Trespass Against Us (UK, 2015): I would normally praise an A-lister for going back to his native land to do a cheaper movie, but Michael Fassbender is rather miscast in this mildly compelling drama. Fassbender is Chad, the second in command of a band of outlaws living in the forest. Chad is good at what he does and is one hell of getaway driver. He is also a family man and has slightly more common sense than his fellow thieves.
When it becomes clear his son is likely to end up as one of the inept criminals that surround him, Chad begins to consider the possibility of jumping ship. The only obstacle is his father (Brendan Gleeson), a powerful figure that keeps Chad under his thumb using putdowns and guilt-tripping.
The Girl with All the Gifts (UK, 2016): Between The Walking Dead and all the low-rent undead flicks, it’s hard to give a fresh twist to the zombie subgenre. The Girl with All the Gifts does its darndest to achieve it, but the surplus of ideas ends up hurting the outcome.
The film opens intriguingly enough. A group of inoffensive-looking children are treated like Hannibal Lecter by an overzealous military unit. One of the kids is the dependably polite Melanie (newcomer Sennia Nanua), who hangs pictures of a cat on her wall when no one is looking. Slowly we come to realize the children are partially zombified, but retain a semblance of humanity.
The matter of the kids’ right to be treated as people is one of the many issues the movie hints at, but doesn’t develop (likely, the novel that inspired the film is more thorough). One element I haven’t seen in other zombie movies is the suggestion that mankind is screwed anyway and we should just let it happen. Continue reading “TIFF ’16 – Day 8: The Girl with All the Gifts, Ma’ Rosa”
Christine (USA, 2016): In 1974, Sarasota news reporter Christine Chubbuck responded to management pressures for more exciting stories by blowing her brains off on live TV. Since there is no mystery about her fate, this biopic focuses on the many factors that led her to take such drastic decision.
As depicted in the film, Christine Chubbuck (Rebecca Hall, Vicki Christina Barcelona) was the smartest reporter in the room, with hopes to go to a bigger market. Christine was also struggling with depression, infertility and an unrequited crush on the news anchor (Michael C. Hall, Dexter).
The film is broad but successful at exploring all the elements involved in Chubbuck’s suicide. But the movie’s biggest asset is a powerhouse performance by Rebecca Hall, who builds a sympathetic character without betraying the integrity of the person who inspired it. If Christine wasn’t an indie struggling with distribution, I would call Hall a shoe-in for an Oscar nomination. Three planets.Continue reading “TIFF ’16 – Day 7: Christine, Sand Storm”
Deepwater Horizon (USA, 2016): Given director Peter Berg’s previous output (the disreputable Lone Survivor), I was honestly expecting this movie would be on British Petroleum’s side. Thankfully, Deepwater Horizon sticks to the official story and slaps some action scenes for good measure.
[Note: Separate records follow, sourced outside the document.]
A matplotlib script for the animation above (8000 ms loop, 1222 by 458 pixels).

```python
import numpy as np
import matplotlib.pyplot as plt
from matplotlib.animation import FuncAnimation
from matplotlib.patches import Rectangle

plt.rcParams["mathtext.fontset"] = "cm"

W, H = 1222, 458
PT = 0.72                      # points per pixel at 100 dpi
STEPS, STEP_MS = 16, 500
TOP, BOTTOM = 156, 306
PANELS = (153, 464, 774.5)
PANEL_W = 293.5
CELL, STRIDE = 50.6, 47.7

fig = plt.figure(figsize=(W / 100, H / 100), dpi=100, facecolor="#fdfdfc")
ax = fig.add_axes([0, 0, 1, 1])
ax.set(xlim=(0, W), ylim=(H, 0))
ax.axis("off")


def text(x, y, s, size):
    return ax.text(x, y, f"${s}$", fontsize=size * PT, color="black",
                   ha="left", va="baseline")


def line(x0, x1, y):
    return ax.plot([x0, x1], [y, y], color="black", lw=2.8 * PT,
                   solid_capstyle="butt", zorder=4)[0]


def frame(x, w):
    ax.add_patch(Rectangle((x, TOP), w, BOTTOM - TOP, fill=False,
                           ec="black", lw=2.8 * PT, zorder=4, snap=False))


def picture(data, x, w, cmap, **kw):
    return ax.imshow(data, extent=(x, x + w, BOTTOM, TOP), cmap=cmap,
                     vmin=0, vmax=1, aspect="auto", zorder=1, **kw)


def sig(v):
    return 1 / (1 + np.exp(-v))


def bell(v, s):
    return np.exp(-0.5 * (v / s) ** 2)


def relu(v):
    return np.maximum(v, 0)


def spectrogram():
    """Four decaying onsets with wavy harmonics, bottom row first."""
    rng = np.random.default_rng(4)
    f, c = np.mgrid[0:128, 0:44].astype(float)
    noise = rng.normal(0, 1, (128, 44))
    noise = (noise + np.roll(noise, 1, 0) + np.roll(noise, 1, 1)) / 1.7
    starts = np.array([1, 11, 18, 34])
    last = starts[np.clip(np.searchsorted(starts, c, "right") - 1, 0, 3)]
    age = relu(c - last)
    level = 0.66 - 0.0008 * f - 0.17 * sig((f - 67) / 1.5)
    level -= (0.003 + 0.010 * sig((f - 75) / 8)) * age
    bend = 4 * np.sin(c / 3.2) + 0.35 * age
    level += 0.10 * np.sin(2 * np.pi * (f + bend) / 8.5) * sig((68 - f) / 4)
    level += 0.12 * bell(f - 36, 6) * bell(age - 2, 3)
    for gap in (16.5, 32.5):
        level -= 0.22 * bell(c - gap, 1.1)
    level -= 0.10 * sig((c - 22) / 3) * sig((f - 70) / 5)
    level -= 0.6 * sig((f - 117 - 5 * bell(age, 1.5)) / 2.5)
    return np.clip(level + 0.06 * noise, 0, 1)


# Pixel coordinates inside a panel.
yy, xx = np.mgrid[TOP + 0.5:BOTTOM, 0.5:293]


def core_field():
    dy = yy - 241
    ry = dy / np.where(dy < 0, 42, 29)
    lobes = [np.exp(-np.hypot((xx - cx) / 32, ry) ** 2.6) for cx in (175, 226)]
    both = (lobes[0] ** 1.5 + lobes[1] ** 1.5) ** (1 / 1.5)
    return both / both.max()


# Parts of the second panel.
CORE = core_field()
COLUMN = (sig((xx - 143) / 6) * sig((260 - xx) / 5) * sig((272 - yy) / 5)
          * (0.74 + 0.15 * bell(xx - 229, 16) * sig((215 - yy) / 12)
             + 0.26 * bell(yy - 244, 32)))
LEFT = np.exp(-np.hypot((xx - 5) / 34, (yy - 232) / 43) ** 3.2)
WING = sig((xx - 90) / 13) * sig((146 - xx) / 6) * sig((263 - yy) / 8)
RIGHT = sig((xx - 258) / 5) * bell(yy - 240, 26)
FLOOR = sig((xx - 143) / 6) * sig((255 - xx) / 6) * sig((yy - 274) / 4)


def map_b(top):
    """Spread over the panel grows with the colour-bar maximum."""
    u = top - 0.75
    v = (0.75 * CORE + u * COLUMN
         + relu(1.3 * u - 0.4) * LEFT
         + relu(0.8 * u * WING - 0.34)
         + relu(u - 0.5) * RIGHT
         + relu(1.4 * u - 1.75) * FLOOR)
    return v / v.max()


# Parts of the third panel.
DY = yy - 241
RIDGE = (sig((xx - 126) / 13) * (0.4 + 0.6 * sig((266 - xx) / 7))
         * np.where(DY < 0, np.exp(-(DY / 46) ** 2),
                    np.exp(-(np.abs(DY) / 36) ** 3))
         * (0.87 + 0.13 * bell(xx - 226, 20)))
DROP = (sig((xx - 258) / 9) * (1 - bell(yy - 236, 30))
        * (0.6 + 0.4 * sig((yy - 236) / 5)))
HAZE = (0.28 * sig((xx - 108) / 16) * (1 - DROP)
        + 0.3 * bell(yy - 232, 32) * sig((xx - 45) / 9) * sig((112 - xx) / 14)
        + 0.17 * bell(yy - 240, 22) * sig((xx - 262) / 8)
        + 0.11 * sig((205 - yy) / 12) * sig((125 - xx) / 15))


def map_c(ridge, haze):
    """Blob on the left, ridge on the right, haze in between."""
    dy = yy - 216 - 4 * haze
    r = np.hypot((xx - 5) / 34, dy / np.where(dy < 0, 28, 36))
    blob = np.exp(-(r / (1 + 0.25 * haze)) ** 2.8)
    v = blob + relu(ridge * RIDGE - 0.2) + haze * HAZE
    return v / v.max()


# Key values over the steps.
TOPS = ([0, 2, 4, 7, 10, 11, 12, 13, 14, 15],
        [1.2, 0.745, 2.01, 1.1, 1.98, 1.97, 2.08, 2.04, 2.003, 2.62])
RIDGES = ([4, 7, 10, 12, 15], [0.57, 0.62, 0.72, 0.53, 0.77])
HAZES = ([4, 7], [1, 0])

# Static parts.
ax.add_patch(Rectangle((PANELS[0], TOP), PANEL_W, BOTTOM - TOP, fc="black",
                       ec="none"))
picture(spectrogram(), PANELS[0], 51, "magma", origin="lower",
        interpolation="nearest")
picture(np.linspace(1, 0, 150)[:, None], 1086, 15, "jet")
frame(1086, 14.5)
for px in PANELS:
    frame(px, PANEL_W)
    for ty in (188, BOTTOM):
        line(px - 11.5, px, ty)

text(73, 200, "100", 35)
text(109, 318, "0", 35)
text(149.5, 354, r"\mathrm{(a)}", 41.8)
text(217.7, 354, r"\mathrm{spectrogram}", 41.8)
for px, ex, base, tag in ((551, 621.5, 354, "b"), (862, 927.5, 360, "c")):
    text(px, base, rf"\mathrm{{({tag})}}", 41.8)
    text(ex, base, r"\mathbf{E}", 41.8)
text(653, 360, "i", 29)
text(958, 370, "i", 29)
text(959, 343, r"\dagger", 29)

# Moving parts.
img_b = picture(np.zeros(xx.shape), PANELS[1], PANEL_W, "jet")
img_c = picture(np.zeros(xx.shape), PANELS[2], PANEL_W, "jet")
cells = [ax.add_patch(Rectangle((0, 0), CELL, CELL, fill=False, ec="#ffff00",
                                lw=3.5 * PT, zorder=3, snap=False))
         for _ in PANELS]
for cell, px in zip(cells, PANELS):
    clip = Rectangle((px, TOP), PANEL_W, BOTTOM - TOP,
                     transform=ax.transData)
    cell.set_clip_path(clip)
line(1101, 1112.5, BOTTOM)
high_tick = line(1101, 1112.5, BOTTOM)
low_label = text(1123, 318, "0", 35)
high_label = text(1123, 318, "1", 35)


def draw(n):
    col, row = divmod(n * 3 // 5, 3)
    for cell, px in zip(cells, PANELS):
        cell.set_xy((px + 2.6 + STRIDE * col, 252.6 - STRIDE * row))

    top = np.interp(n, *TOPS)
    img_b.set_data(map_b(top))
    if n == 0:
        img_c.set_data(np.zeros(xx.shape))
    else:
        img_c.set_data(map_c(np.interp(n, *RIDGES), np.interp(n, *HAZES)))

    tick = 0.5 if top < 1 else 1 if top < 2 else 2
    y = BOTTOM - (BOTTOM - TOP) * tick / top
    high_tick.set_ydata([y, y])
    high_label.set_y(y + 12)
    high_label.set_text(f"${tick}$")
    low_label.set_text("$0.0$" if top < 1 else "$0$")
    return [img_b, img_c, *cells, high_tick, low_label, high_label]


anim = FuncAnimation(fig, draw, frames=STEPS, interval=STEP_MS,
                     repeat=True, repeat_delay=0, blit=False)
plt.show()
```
Berg’s go-to leading man, Mark Wahlberg, is Mike Williams, the second in command at the ill-fated oil platform. Because of greed inspired BP directives, a number of security checks are bypassed, so when they finally agree to a checkup, all hell breaks loose.
Even though Berg goes way over the top with the jargon, the filmmaker does a good job explaining the events that lead to the oil spilling (the environmental catastrophe that ensued is only mentioned in passing). But for all the didactic exposition and superb execution of complex action sequences, the characters are one-trait ponies. Kate Hudson is in this movie solely to pace around the house and look worried (and gorgeous). Two and a half planets.Continue reading “TIFF ’16 – Day 6: Deepwater Horizon, Mean Dreams, Manchester by the Sea, The Salesman”